D. None of the Above: Distractions to avoid unpleasant or unwelcome subjects
By Daniel Dunaief
Generally, we don’t need distractions. We’re distracted enough, what with our electronic devices allowing us to check the weather in Albany during a storm, the latest trends on social media, the minute-to-minute value of our investments, and the world of sports news and scores.
And yet, there are those times when we desperately need a distraction. Our boss, for example, might ask about a project for which we’ve done almost no work and that we promised to work on last week, but that we didn’t get to because we were, well, distracted by other things.
Everyone likely has their own bag of go-to distractions that they turn to in moments when they need to deflect or distract someone just long enough for a meeting to end, a temper tantrum to subside, or an anxiety to abate.
I often start with almost factual information. By getting a sensational and exciting story almost correct, I trigger people to check their own phones to see if they can prove me wrong about some detail that isn’t as important as recognizing some bigger problem, like not getting an assignment done.
This phone check also tends to pull people’s minds into their electronic devices, where they might see text messages that need attention, a picture of their dog that reminds them of an upcoming trip to the vet, or some other big news that will divert their attention away from my almost factual statement and whatever other subject I’m trying to avoid.
Then, there’s always passion. I’m a generally level-headed person who stays calm, even when discussing subjects that are near and dear to me. Dialing up the passion, like changing the decibel level in a soft song with a message, can be distracting and effective. “I can’t believe the spectacular sportsmanship that women’s softball team displayed when they carried the player from the other team around the infield so she could touch all the bases after she fell. I’m so inspired.”
That, of course, also encourages people to dive back into their phones. Most of the time, that is effective unless the phone reminds them of whatever I’m trying to avoid, in which case, I turn to other methods.

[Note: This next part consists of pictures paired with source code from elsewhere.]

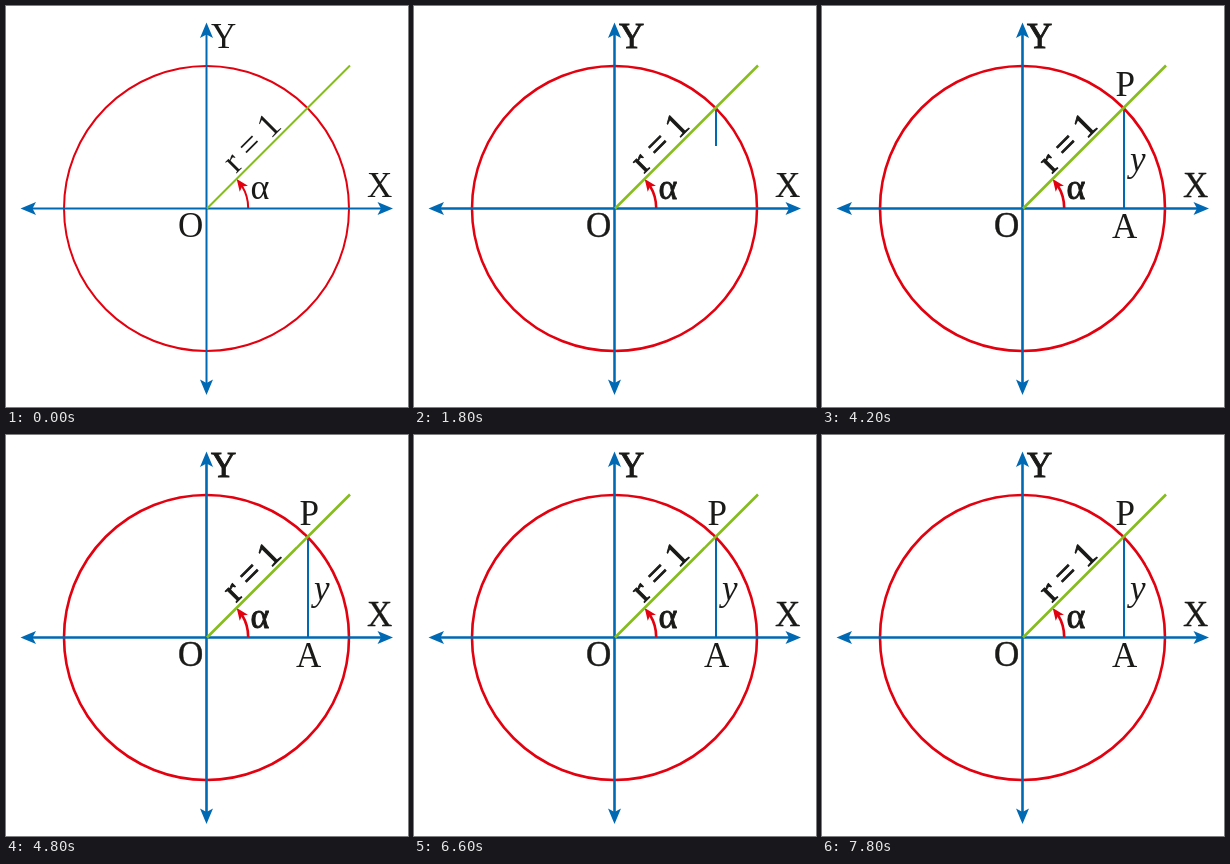
Animation, 402 px wide and 401 px high, one loop 8000 ms. Source, as an HTML page:

```html
<!DOCTYPE html>
<html lang="en">
<head>
<meta charset="utf-8">
<title>Unit circle</title>
<style>
  html, body { margin: 0; width: 100%; height: 100%; overflow: hidden; background: #fff; }
  svg { display: block; width: 100%; height: 100%; }
  text { font: 35px "Liberation Serif", "Times New Roman", serif; fill: #1a1a18; stroke: #1a1a18; stroke-width: 0; }
  .line { fill: none; stroke-width: 2; }
  .blue { stroke: #0069b4; }
  .red { stroke: #e3000f; }
  .green { stroke: #84bd1c; }
</style>
</head>
<body>
<svg viewBox="0 0 402 401">
  <defs>
    <path id="head" d="M0 0L-15.5 6.5L-12 0L-15.5 -6.5Z"/>
  </defs>
  <path id="drop" class="line blue" d="M302 102V202"/>
  <circle class="line red grow" cx="200.5" cy="202.5" r="142.5"/>
  <path class="line blue grow" d="M25 202.5H377M200.5 27V379"/>
  <g fill="#0069b4">
    <use href="#head" transform="translate(387 202.5)"/>
    <use href="#head" transform="translate(14.5 202.5) rotate(180)"/>
    <use href="#head" transform="translate(200.5 16.5) rotate(-90)"/>
    <use href="#head" transform="translate(200.5 389) rotate(90)"/>
  </g>
  <path class="line red grow" d="M242.2 202A42 42 0 0 0 236 180"/>
  <use href="#head" fill="#e3000f" transform="translate(230.7 173) rotate(-126) scale(.78)"/>
  <path class="line green grow" d="M201 202.5L344 59.5"/>
  <text x="205" y="42" data-bold="1">Y</text>
  <text x="361" y="191" data-bold=".3">X</text>
  <text x="172" y="231" data-bold=".5">O</text>
  <text x="244.5" y="192.5" data-bold="1" style="font-size:36px">α</text>
  <text transform="translate(230 168) rotate(-45)" data-bold="1">r = 1</text>
  <text x="293.5" y="90" data-from="3000">P</text>
  <text x="290" y="232" data-from="3600">A</text>
  <text x="308" y="164.8" data-from="4200" font-style="italic" style="font-style:italic">y</text>
</svg>
<script>
const LOOP = 8000;
const all = s => [...document.querySelectorAll(s)];
const lines = all('.grow'), bolds = all('[data-bold]'), labels = all('[data-from]');
const drop = document.getElementById('drop');

// Lines and letters gain weight in steps.
const weightAt = t => t < 600 ? 0 : t < 1800 ? 0.6 : t < 2400 ? 0.85 : 1;

function draw(t) {
  const w = weightAt(t);
  for (const el of lines) el.style.strokeWidth = 2 + 0.6 * w;
  for (const el of bolds) el.style.strokeWidth = 0.9 * w * el.dataset.bold;
  for (const el of labels) el.style.display = t >= +el.dataset.from ? '' : 'none';
  drop.style.display = t >= 1800 ? '' : 'none';
  drop.setAttribute('d', `M302 102V${t < 2400 ? 140 : 202}`);
}

const start = performance.now();
function tick() {
  draw((performance.now() - start) % LOOP);
  requestAnimationFrame(tick);
}
tick();
</script>
</body>
</html>
```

Reverently appreciating silence is also an effective method. It’s the slow-down-so-we-can-think moment. Staring off into the distance, putting up a finger as if I’m coming up with some great idea, and then thanking that person for giving me that time can often alter the trajectory of a meeting.
Once the silence ends, I slowly offer an awed appreciation for the value of time and space, an admiration for nature, or anything else that suggests a depth that counterbalances my ineffective presentation.
Poignant anecdotes or even effective and dramatic metaphors, if given the opportunity to share them, can also suggest that I’m capable of deep thoughts, even if I haven’t had any related to the incomplete assignment.
Then, of course, there’s the Socratic method. Someone asks me something about an assignment, and I lean into it, asking a wide range of questions about the assignment, its direction, our target audience, and opportunities to build on it.
The answers to those questions sometimes reveal more about the expectations.
I never pretend to have a stomachache. I know people do that, but I get stomachaches often enough that I wouldn’t even pretend to have one, lest my system decided to oblige me and turn my charade into an afternoon of discomfort.
In a pinch, I metaphorically beat up on myself, suggesting how I could have done better on this and that I am disappointed in the pace at which I’m completing this project. It’s hard to beat up on someone who has already accepted responsibility and is eager to make amends.